Then, here’s where it’s different than our goetta. Because of the high content of organ meat, a special local spice blend is used, called rommelkruid, which consists of ground licorice, sugar, anise, clove, cinnamon, white pepper, ginger, and sandalwood – think of German gingerbread spices. Goetta typically only used allspice to counter the minerally organ flavor when it used those cuts in its early days.
The website says Balkenbrij in Limburg “is a delicacy that should not be absent from any Christmas breakfast, and to make it without blood is unthinkable.” Ok, so that made it into our family – no Christmas breakfast at home is without goetta. Balkenbrij was so popular in the old days, that during Lenten fasting, a meatless variety was made with pork stock. After being poured in loaf pans and gelled, the delicacy is cut in 1 cm thick slices and pan fried, ususally in ox fat, the staple fat of the region, until ‘brown and crispy.’

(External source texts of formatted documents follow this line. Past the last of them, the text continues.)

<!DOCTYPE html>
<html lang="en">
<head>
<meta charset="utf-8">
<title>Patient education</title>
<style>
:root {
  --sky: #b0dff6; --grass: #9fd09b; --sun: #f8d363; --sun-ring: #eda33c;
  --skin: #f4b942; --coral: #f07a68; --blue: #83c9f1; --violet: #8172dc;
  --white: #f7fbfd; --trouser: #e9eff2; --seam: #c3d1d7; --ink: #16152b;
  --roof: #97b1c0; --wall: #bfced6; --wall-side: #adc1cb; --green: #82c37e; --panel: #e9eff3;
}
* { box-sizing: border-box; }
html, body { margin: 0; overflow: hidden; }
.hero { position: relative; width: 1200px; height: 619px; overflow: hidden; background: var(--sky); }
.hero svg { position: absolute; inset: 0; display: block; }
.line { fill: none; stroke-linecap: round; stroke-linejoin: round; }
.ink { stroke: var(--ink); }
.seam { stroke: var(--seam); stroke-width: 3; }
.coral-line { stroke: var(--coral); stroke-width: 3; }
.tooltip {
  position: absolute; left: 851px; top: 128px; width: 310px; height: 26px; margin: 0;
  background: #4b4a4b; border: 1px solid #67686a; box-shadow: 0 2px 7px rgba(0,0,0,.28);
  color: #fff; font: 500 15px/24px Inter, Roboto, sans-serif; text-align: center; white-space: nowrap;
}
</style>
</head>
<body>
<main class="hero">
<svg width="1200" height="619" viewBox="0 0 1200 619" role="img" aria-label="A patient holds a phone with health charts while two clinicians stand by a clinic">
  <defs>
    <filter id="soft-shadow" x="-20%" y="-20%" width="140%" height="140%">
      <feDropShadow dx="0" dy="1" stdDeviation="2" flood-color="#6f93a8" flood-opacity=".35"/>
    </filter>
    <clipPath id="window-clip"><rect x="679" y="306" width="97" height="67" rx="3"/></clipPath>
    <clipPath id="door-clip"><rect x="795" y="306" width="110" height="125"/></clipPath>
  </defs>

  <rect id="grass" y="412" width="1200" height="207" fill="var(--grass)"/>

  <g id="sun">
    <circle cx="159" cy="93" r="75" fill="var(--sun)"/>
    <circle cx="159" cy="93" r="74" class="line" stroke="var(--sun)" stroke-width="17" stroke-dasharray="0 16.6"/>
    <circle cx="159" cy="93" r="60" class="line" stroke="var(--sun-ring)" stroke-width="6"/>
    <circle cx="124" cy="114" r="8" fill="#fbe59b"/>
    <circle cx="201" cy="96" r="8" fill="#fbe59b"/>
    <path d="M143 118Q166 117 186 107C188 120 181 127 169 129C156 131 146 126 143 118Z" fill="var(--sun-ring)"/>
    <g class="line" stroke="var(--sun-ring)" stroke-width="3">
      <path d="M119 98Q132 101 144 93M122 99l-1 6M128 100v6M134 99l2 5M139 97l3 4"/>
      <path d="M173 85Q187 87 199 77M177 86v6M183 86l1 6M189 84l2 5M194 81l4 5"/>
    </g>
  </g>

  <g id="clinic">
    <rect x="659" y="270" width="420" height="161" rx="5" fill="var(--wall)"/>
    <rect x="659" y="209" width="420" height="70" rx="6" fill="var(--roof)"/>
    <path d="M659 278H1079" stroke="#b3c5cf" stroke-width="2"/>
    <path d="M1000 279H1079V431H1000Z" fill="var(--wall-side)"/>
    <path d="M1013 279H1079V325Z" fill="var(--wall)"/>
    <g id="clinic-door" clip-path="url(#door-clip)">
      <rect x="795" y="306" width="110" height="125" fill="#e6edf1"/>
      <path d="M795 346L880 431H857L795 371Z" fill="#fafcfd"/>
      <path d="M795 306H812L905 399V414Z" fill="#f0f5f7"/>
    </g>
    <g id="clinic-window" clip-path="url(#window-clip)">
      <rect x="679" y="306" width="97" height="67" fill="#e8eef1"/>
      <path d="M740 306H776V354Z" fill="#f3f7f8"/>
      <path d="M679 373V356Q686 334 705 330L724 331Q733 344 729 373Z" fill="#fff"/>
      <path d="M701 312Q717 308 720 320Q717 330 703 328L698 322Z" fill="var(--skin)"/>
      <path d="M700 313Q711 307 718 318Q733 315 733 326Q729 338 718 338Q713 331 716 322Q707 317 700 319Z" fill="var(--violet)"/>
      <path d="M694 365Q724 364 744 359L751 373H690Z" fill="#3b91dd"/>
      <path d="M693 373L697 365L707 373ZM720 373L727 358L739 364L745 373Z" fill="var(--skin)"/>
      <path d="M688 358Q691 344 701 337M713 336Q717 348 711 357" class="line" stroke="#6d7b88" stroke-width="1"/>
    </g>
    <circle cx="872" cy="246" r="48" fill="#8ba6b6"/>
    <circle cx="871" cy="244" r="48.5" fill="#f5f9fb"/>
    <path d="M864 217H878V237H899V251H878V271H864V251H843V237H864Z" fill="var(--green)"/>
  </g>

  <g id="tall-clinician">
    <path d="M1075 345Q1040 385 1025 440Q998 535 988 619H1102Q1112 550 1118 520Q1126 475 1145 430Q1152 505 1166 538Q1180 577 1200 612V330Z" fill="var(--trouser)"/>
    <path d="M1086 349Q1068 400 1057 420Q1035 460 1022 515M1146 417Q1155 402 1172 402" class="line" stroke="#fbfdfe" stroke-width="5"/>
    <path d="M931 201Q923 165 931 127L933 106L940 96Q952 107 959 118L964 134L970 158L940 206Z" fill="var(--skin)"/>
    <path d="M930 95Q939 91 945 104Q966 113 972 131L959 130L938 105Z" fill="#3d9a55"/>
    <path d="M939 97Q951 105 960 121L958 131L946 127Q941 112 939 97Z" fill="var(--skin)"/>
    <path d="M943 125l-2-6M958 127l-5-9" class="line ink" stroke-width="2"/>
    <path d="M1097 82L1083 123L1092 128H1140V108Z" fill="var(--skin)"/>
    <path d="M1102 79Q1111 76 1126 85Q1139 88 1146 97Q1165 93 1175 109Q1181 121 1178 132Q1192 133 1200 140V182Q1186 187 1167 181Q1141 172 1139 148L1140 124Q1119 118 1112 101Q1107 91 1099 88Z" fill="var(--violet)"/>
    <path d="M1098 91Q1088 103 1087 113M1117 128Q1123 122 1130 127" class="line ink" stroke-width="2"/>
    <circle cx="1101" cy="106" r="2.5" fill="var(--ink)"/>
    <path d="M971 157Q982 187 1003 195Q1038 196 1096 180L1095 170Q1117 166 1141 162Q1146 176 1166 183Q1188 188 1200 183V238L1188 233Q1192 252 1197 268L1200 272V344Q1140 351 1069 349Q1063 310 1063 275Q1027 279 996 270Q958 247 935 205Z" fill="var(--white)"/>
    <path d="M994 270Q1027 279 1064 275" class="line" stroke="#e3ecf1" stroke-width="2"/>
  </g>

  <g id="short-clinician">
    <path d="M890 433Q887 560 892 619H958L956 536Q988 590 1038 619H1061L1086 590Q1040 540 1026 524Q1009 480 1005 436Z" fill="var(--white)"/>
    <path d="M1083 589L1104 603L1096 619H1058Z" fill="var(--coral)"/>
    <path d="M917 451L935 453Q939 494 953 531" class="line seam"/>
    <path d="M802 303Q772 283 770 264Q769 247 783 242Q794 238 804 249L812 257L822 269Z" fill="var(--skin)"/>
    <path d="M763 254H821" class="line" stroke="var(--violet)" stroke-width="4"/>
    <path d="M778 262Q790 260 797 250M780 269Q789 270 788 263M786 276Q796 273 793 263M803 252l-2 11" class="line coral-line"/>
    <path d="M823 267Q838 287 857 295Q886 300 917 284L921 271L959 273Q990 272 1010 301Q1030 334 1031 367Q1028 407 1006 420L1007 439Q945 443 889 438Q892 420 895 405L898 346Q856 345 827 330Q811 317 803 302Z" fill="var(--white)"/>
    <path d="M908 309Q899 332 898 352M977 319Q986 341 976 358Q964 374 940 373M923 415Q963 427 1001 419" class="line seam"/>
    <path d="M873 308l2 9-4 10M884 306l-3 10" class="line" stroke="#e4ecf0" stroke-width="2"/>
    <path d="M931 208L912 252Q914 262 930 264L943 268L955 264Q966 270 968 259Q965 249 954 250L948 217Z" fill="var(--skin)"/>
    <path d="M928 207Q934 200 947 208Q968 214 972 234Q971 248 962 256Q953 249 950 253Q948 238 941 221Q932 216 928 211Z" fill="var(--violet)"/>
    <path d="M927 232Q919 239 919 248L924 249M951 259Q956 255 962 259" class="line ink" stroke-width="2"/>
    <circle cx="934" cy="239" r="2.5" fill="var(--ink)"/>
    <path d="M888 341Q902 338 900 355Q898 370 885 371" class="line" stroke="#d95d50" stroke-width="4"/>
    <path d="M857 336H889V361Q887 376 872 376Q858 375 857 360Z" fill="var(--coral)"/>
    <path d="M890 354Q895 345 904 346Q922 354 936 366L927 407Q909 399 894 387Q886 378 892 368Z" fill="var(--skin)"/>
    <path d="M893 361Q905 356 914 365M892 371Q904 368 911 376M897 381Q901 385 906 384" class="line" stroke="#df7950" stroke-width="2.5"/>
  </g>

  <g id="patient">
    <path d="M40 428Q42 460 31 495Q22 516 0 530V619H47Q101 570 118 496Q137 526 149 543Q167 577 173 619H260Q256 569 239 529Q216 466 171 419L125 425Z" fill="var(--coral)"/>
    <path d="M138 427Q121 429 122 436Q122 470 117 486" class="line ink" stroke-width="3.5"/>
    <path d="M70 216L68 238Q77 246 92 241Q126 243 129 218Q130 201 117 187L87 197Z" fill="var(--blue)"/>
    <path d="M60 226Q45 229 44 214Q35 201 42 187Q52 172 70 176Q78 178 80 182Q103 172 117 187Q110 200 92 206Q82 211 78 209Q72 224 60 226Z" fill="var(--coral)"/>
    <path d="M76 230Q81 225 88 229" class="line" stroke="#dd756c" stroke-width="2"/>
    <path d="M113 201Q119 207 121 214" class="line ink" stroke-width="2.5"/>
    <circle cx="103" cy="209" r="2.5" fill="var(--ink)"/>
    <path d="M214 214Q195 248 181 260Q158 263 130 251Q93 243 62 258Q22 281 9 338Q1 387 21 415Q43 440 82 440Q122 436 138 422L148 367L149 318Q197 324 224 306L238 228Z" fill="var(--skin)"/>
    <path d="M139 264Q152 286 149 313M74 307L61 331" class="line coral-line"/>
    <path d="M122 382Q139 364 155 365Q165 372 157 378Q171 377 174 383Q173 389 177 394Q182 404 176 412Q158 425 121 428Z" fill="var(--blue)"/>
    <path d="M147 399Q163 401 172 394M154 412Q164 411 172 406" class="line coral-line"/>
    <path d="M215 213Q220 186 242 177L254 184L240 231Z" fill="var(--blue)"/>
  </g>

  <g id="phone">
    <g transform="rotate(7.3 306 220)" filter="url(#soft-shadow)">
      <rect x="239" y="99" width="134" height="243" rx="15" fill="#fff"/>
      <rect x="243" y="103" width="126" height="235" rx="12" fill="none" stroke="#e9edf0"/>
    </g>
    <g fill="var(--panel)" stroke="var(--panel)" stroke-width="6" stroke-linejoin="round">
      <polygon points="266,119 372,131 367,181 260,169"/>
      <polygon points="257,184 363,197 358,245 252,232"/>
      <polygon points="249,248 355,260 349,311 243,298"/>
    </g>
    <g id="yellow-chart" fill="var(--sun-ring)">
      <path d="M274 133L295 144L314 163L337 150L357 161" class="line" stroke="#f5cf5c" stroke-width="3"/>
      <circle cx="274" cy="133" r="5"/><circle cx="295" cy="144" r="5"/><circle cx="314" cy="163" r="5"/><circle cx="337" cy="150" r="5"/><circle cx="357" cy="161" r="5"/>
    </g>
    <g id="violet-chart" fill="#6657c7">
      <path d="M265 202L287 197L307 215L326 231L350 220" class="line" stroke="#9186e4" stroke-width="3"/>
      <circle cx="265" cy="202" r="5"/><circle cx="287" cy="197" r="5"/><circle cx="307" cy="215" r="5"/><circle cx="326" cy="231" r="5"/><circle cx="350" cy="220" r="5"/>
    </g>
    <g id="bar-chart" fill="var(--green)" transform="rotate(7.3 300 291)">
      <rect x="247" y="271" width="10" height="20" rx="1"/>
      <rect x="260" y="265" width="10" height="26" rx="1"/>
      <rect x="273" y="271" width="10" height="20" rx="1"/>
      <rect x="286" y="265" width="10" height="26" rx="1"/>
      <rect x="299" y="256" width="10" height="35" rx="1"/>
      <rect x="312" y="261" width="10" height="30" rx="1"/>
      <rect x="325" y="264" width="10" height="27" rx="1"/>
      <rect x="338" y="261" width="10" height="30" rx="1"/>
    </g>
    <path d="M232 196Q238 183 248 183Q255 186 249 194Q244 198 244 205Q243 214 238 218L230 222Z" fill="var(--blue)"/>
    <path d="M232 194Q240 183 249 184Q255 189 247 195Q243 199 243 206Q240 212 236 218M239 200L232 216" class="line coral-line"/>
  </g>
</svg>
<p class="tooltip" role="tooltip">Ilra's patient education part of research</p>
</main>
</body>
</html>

Limburger balkenbrij, made with pig’s blood.
Balkenbrij is also eaten in variation in the two provinces that border Limburg. Gelderland, to the east doesn’t use blood. But they do sweeten it up with the use of raisins, currants, or other local sweet berries. Their sweeter variety is served with sugar, or a sweet syrup called treacle, over pancakes. The more savory Limburg version is served, like goetta, as a meat substitute, and with a good rye bread.
Gelderland balkenbrij, made without blood, and with raisins and currants.
The rural farm province of Brabant to the east, makes a much simpler version, probably because of the expense of the spices. In Germany, across the border from Limburg, pearl barley instead of buckwheat or rye, is used in their variant of balkenbrij, which is called Moppkenbrot.
Brabant is where the famous Dutch impressionist Van Gogh was raised and started his career. Although the majority of his famous paintings are in the Van Gogh Museum in Amsterdam, he spent the 1880s sketching the rural farmers – the balkenbrij eaters – of Brabant. His first masterpiece, the Potato Eaters, shows a family of Brabant farmers sitting to a modest dinner. That painting should really be named the Balkenbrij Eaters! A local Van Gogh tour in Brabant has a day of regional cooking of the days of Van Gogh, with regional chefs, and it features balkenbrij. So, Van Gogh subsisted on this wonderful grain sausage as he built his illustrious career.
Van Gogh’s first masterpiece, The Potato Eaters, painted in balkenbrij country of the Dutch Brabant province.
Today, according to the website, there are only 50 butchers in Gelderland that make balkenbrij, and 20 or so in Limburg and Brabant combined. A 1995 campaign in the Netherlands, called “Tafelen in Nederland,” (Dining in the Netherlands) tried to revive regional home cuisine, like balkenbrij, with the younger generations, serving elevated dishes like “wild boar and balkenbrij in puff pastry.” But sadly, interest in balkenbrij in the Netherlands is decreasing, because like goetta, it is a long, laborious, many hours process to make.
And, balkenbrij made it to America in the large areas of Dutch immigrants in and around Holland, and Zeeland, Michigan, where it’s eaten in an Americanized form on a small scale.
So now whenever I hear anyone look down on goetta as poor man’s food -that it uses all the cheap organs and bad parts – I can point to one of it’s ancestors, balkenbrij, and how it fueled the career that launched million dollar paintings.